GEORGE J. HUEBNER
WRITTEN BY JAMES W. FURLONG
SUBMITTED BY THE NAE HOME SECRETARY
GEORGE J. HUEBNER, JR., one of the foremost engineers in the field of automotive research, was especially noted for developing the first practical gas turbine for a passenger car. He died of pulmonary edema in Ann Arbor, Michigan, on September 4, 1996.
George earned a bachelor's degree in mechanical engineering at the University of Michigan in 1932. He began work in the mechanical engineering laboratories at Chrysler Corporation in 1931 and completed his studies on a part-time basis.
He was promoted to assistant chief engineer of the Plymouth Division in 1936 and returned to the Central Engineering Division in 1939 to work with Carl Breer, one of the three engineers who had designed the first Chrysler vehicle fifteen years earlier. George was especially pleased to work for Breer, whom he regarded as one of the most capable engineers in the country.
Breer established a research office in 1939 and named George as his assistant. It became evident to George that he should bring more science into the field. When he became chief engineer in 1946, he enlarged the activities of Chrysler Research into the fields of physics, metallurgy, and chemistry. He was early to use the electron microscope.

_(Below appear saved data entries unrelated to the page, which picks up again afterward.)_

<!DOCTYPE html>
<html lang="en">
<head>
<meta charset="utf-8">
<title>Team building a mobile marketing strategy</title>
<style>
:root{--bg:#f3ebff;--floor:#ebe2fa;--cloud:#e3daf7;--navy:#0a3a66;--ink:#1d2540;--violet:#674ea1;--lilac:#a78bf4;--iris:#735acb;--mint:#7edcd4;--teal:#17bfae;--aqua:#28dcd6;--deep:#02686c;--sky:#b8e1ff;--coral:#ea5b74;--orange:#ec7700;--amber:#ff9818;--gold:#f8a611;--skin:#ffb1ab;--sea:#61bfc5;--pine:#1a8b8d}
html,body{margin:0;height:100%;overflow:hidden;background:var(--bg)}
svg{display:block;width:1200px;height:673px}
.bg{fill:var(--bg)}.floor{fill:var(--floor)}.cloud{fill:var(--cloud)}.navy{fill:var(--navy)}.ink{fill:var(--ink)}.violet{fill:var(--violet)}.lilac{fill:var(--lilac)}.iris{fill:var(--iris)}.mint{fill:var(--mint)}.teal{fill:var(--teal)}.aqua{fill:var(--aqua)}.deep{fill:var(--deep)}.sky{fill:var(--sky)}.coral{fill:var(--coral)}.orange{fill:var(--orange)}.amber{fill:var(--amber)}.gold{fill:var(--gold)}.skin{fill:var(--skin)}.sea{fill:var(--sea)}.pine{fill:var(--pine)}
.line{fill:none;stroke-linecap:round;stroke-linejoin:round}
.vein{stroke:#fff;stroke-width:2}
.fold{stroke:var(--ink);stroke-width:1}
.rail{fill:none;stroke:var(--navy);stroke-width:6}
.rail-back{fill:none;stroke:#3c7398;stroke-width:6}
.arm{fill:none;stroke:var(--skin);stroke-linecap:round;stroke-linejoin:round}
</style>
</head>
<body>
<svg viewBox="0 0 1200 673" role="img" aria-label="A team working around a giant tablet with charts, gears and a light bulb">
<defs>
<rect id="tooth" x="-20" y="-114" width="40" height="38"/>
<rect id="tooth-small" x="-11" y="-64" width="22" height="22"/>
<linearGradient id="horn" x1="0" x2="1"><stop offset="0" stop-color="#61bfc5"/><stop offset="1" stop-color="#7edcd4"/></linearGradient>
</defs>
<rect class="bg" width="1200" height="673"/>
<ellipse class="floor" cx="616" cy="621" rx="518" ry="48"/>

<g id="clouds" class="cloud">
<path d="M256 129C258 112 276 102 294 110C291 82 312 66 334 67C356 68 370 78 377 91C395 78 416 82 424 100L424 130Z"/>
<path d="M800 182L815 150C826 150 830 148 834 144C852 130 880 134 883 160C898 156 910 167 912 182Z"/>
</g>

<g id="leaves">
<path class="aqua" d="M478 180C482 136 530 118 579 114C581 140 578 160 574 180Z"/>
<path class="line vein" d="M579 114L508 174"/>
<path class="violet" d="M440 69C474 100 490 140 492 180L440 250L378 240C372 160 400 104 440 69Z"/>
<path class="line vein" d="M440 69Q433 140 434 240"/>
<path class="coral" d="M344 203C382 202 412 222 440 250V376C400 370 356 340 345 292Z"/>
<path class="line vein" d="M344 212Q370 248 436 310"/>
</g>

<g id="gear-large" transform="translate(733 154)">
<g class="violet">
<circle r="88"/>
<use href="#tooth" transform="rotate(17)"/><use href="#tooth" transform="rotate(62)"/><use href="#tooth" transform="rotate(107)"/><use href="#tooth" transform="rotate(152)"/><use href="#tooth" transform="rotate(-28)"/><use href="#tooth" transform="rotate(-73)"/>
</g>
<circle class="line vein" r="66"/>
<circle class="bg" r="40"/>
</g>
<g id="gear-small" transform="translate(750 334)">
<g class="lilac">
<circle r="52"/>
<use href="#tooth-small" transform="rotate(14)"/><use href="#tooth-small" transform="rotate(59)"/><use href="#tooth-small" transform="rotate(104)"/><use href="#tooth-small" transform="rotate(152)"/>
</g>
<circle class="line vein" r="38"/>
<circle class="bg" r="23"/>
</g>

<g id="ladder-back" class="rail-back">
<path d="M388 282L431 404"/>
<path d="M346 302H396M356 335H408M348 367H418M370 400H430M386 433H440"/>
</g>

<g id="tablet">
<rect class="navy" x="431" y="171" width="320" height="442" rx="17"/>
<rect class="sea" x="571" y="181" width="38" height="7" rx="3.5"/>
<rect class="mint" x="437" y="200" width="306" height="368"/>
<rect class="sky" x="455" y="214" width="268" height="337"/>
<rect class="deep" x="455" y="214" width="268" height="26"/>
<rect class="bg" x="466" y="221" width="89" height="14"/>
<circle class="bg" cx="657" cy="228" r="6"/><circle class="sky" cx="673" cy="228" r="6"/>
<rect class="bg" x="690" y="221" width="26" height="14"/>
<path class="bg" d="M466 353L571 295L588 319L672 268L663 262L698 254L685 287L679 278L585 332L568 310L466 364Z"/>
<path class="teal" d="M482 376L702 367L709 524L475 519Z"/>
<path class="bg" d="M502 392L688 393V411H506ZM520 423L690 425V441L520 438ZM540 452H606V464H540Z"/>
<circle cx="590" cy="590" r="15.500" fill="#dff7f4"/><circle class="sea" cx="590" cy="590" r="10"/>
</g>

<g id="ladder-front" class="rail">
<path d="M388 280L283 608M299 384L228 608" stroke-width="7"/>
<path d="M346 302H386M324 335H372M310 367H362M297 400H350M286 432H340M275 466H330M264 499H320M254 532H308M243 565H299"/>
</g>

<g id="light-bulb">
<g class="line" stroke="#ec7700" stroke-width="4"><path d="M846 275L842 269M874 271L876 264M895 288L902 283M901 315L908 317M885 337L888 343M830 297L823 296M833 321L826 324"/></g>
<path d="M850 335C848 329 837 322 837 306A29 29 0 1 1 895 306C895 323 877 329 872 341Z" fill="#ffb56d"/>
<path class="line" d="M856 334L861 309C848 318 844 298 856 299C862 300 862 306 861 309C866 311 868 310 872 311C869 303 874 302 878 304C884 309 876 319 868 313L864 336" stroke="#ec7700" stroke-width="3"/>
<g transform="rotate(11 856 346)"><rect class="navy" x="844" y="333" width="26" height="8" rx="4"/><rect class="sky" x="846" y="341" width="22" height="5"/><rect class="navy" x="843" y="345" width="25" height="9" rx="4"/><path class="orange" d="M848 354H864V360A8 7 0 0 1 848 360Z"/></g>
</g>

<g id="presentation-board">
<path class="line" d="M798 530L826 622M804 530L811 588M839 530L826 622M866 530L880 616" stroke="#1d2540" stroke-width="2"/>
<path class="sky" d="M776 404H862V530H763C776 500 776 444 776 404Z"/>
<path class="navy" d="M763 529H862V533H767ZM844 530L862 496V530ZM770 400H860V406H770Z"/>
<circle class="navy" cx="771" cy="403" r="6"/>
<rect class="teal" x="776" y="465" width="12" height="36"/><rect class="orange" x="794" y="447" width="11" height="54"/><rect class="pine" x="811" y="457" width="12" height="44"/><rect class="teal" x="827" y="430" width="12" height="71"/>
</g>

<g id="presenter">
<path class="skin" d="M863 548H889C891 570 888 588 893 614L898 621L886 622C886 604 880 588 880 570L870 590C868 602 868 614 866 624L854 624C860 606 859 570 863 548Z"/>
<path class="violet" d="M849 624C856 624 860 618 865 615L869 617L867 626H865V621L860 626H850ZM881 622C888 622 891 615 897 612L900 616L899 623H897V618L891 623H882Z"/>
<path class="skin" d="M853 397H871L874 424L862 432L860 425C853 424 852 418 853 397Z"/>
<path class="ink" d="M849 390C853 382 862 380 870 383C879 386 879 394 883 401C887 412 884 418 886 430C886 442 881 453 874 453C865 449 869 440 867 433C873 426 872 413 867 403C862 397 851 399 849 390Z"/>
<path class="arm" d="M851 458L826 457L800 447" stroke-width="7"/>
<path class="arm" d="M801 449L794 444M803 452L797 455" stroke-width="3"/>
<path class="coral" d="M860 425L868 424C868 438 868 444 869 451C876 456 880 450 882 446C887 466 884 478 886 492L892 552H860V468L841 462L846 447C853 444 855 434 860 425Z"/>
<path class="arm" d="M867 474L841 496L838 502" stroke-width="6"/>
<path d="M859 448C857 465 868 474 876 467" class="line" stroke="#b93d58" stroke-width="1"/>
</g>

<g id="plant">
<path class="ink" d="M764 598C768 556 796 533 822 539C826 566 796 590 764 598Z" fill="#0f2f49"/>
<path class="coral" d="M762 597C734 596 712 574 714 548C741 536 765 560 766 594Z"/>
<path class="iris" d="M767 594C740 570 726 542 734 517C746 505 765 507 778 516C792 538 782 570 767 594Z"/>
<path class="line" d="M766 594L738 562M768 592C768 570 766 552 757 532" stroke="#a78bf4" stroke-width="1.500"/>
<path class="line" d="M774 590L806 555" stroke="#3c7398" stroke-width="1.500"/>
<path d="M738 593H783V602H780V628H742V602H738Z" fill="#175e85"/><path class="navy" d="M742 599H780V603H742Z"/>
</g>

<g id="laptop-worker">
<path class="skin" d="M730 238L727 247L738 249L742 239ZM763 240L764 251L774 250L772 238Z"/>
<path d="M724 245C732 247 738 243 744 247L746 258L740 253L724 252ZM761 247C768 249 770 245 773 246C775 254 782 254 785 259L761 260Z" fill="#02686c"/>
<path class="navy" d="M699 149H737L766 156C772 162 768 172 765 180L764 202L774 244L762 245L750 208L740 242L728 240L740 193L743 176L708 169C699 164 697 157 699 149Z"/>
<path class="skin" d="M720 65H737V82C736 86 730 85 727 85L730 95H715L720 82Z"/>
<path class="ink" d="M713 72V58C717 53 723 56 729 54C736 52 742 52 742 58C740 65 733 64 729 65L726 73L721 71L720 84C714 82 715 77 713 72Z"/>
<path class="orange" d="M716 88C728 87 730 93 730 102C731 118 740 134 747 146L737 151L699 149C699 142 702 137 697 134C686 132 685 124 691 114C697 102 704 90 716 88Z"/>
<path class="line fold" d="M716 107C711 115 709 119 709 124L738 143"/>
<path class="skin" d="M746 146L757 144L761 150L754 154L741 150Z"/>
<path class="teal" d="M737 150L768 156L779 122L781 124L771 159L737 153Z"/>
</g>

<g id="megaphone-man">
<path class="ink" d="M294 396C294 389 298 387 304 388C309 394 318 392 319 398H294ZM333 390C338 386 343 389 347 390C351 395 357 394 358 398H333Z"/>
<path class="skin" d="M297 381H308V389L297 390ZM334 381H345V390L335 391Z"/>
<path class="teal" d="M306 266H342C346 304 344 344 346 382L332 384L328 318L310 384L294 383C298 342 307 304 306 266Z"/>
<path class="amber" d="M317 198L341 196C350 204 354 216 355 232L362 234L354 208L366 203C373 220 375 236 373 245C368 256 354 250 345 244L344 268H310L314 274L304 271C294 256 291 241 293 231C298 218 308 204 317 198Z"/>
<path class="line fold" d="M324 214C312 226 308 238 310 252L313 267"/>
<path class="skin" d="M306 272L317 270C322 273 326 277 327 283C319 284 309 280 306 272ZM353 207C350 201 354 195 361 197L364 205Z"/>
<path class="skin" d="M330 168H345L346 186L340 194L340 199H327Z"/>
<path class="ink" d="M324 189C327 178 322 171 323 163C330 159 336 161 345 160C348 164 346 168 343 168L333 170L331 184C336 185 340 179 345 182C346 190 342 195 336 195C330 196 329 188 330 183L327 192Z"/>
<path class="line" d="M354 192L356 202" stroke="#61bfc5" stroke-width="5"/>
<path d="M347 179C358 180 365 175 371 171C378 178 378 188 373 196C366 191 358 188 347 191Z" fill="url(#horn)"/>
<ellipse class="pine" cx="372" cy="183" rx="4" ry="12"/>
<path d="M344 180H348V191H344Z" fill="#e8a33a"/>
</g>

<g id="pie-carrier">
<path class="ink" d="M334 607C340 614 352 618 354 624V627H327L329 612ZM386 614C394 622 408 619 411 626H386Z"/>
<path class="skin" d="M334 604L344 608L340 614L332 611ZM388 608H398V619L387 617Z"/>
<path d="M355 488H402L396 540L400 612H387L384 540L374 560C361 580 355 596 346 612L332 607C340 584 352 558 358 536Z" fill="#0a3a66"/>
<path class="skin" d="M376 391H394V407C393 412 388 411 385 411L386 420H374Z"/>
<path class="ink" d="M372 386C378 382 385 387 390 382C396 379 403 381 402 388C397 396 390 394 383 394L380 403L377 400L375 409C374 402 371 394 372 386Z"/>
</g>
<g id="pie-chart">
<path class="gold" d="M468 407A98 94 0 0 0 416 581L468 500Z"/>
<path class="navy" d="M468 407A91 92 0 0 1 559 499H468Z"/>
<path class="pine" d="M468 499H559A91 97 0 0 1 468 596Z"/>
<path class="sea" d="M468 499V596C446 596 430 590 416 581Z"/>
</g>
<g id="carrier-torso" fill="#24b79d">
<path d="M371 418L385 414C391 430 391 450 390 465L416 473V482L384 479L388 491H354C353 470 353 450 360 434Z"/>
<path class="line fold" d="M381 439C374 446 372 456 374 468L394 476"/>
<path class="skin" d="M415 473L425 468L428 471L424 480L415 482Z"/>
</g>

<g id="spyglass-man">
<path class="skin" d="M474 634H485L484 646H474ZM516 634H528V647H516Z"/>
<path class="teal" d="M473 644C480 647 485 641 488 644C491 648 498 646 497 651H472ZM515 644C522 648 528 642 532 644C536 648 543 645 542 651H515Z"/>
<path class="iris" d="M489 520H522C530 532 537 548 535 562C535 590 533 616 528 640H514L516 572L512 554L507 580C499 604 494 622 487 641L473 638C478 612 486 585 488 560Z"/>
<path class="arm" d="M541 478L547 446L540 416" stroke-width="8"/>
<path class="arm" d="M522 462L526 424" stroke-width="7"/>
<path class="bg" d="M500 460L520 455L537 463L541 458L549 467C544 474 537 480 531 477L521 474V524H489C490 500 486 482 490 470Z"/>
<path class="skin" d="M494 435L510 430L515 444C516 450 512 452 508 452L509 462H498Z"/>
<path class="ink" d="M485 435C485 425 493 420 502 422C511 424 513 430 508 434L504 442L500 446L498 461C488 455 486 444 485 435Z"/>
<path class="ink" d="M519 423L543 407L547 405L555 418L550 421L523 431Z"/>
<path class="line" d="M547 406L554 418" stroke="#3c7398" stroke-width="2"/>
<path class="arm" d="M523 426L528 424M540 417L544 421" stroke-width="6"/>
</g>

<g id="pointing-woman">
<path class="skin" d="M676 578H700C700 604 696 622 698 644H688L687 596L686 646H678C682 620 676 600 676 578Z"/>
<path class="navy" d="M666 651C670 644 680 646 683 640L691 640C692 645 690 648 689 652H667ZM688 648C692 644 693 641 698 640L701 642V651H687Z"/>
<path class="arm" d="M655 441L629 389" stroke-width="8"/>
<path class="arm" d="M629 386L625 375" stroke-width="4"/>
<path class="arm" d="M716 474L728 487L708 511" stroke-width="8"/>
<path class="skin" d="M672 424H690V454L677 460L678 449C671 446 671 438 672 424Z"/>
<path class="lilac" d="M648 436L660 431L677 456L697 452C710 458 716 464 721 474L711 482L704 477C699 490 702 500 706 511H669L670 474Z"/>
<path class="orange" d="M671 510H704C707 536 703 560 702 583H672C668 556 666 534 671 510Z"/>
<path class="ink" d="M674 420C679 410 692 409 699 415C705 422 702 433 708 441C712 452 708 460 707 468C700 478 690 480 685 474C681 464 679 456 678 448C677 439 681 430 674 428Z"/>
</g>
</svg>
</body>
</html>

George also was early to see the need for digital computers in automotive engineering. Largely in recognition of this pioneering work, he was awarded the Buckendale Prize for computer-